> [Problem to solve]: Copy out each line of the data below in which the string "width" appears.

> [Input data]:
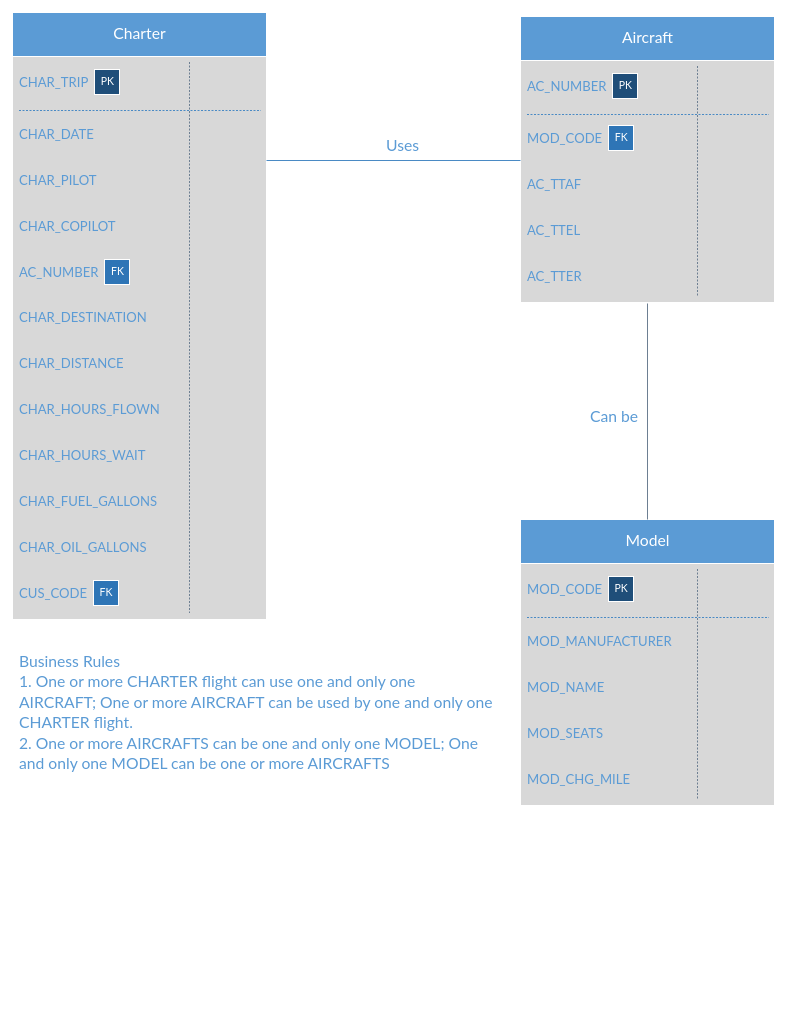
<!DOCTYPE html>
<html lang="en">
<head>
<meta charset="utf-8">
<title>Charter entity relationship diagram</title>
<style>
:root {
  --blue: #5b9bd5;
  --line: #4a8ac4;
  --panel: #d8d8d8;
  --primary: #1f4e79;
  --foreign: #2e75b6;
  --rule: #6d7f92;
}
* { box-sizing: border-box; margin: 0; padding: 0; }
html, body { width: 787px; height: 1032px; overflow: hidden; background: #fff; }
body { position: relative; font-family: Lato, "Open Sans", sans-serif; font-size: 15.7px; color: var(--blue); }
.connectors { position: absolute; left: 0; top: 0; }
.connectors .uses-line { stroke: var(--line); }
.connectors .can-be-line { stroke: var(--rule); }
.entity { position: absolute; width: 253px; display: flex; flex-direction: column; gap: 1px; }
.charter { left: 13px; top: 13px; }
.aircraft { left: 521px; top: 17px; }
.model { left: 521px; top: 520px; }
.entity h2 { height: 43px; line-height: 41px; text-align: center; font-size: 15.7px; font-weight: 400; color: #fff; background: var(--blue); }
.fields { list-style: none; display: flex; flex-direction: column; padding: 0 6px 4px; background: var(--panel); }
.column-rule { position: absolute; left: 176px; top: 49px; width: 1px; height: calc(100% - 55px); stroke: var(--rule); stroke-dasharray: 2 1.5; }
.fields li { position: relative; height: 45.86px; display: flex; align-items: center; gap: 6px; font-size: 13.1px; white-space: nowrap; }
.fields .key { height: 54px; padding-bottom: 4px; }
.key-rule { position: absolute; left: 0; bottom: 0; width: 242px; height: 1px; stroke: var(--line); stroke-dasharray: 2 1.5; }
.badge { flex: none; width: 26px; height: 26px; border: 1px solid #fff; background: var(--primary); color: #fff; font-size: 10.5px; line-height: 23px; text-align: center; }
.badge.foreign { background: var(--foreign); }
.relation { position: absolute; line-height: 20px; white-space: nowrap; }
.uses { left: 386px; top: 135px; }
.can-be { left: 590px; top: 406px; }
.rules { position: absolute; left: 19px; top: 651px; line-height: 20.4px; white-space: nowrap; }
.rules h3 { font-size: 15.7px; font-weight: 400; }
</style>
</head>
<body>
<svg class="connectors" width="787" height="1032" fill="none" aria-hidden="true">
  <line class="uses-line" x1="266.5" y1="160.5" x2="520.5" y2="160.5"/>
  <line class="can-be-line" x1="647.5" y1="303.5" x2="647.5" y2="519.5"/>
</svg>

<section class="entity charter">
  <h2>Charter</h2>
  <ul class="fields">
    <li class="key"><span class="field-name">CHAR_TRIP</span><span class="badge">PK</span>
      <svg class="key-rule" aria-hidden="true"><line x1="0" y1="0.5" x2="242" y2="0.5"/></svg></li>
    <li><span class="field-name">CHAR_DATE</span></li>
    <li><span class="field-name">CHAR_PILOT</span></li>
    <li><span class="field-name">CHAR_COPILOT</span></li>
    <li><span class="field-name">AC_NUMBER</span><span class="badge foreign">FK</span></li>
    <li><span class="field-name">CHAR_DESTINATION</span></li>
    <li><span class="field-name">CHAR_DISTANCE</span></li>
    <li><span class="field-name">CHAR_HOURS_FLOWN</span></li>
    <li><span class="field-name">CHAR_HOURS_WAIT</span></li>
    <li><span class="field-name">CHAR_FUEL_GALLONS</span></li>
    <li><span class="field-name">CHAR_OIL_GALLONS</span></li>
    <li><span class="field-name">CUS_CODE</span><span class="badge foreign">FK</span></li>
  </ul>
  <svg class="column-rule" aria-hidden="true"><line x1="0.5" y1="0" x2="0.5" y2="100%"/></svg>
</section>

<section class="entity aircraft">
  <h2>Aircraft</h2>
  <ul class="fields">
    <li class="key"><span class="field-name">AC_NUMBER</span><span class="badge">PK</span>
      <svg class="key-rule" aria-hidden="true"><line x1="0" y1="0.5" x2="242" y2="0.5"/></svg></li>
    <li><span class="field-name">MOD_CODE</span><span class="badge foreign">FK</span></li>
    <li><span class="field-name">AC_TTAF</span></li>
    <li><span class="field-name">AC_TTEL</span></li>
    <li><span class="field-name">AC_TTER</span></li>
  </ul>
  <svg class="column-rule" aria-hidden="true"><line x1="0.5" y1="0" x2="0.5" y2="100%"/></svg>
</section>

<section class="entity model">
  <h2>Model</h2>
  <ul class="fields">
    <li class="key"><span class="field-name">MOD_CODE</span><span class="badge">PK</span>
      <svg class="key-rule" aria-hidden="true"><line x1="0" y1="0.5" x2="242" y2="0.5"/></svg></li>
    <li><span class="field-name">MOD_MANUFACTURER</span></li>
    <li><span class="field-name">MOD_NAME</span></li>
    <li><span class="field-name">MOD_SEATS</span></li>
    <li><span class="field-name">MOD_CHG_MILE</span></li>
  </ul>
  <svg class="column-rule" aria-hidden="true"><line x1="0.5" y1="0" x2="0.5" y2="100%"/></svg>
</section>

<p class="relation uses">Uses</p>
<p class="relation can-be">Can be</p>

<section class="rules">
  <h3>Business Rules</h3>
  <p>1. One or more CHARTER flight can use one and only one<br>AIRCRAFT; One or more AIRCRAFT can be used by one and only one<br>CHARTER flight.</p>
  <p>2. One or more AIRCRAFTS can be one and only one MODEL; One<br>and only one MODEL can be one or more AIRCRAFTS</p>
</section>
</body>
</html>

> [Answer box]:
html, body { width: 787px; height: 1032px; overflow: hidden; background: #fff; }
.entity { position: absolute; width: 253px; display: flex; flex-direction: column; gap: 1px; }
.column-rule { position: absolute; left: 176px; top: 49px; width: 1px; height: calc(100% - 55px); stroke: var(--rule); stroke-dasharray: 2 1.5; }
.key-rule { position: absolute; left: 0; bottom: 0; width: 242px; height: 1px; stroke: var(--line); stroke-dasharray: 2 1.5; }
.badge { flex: none; width: 26px; height: 26px; border: 1px solid #fff; background: var(--primary); color: #fff; font-size: 10.5px; line-height: 23px; text-align: center; }
<svg class="connectors" width="787" height="1032" fill="none" aria-hidden="true">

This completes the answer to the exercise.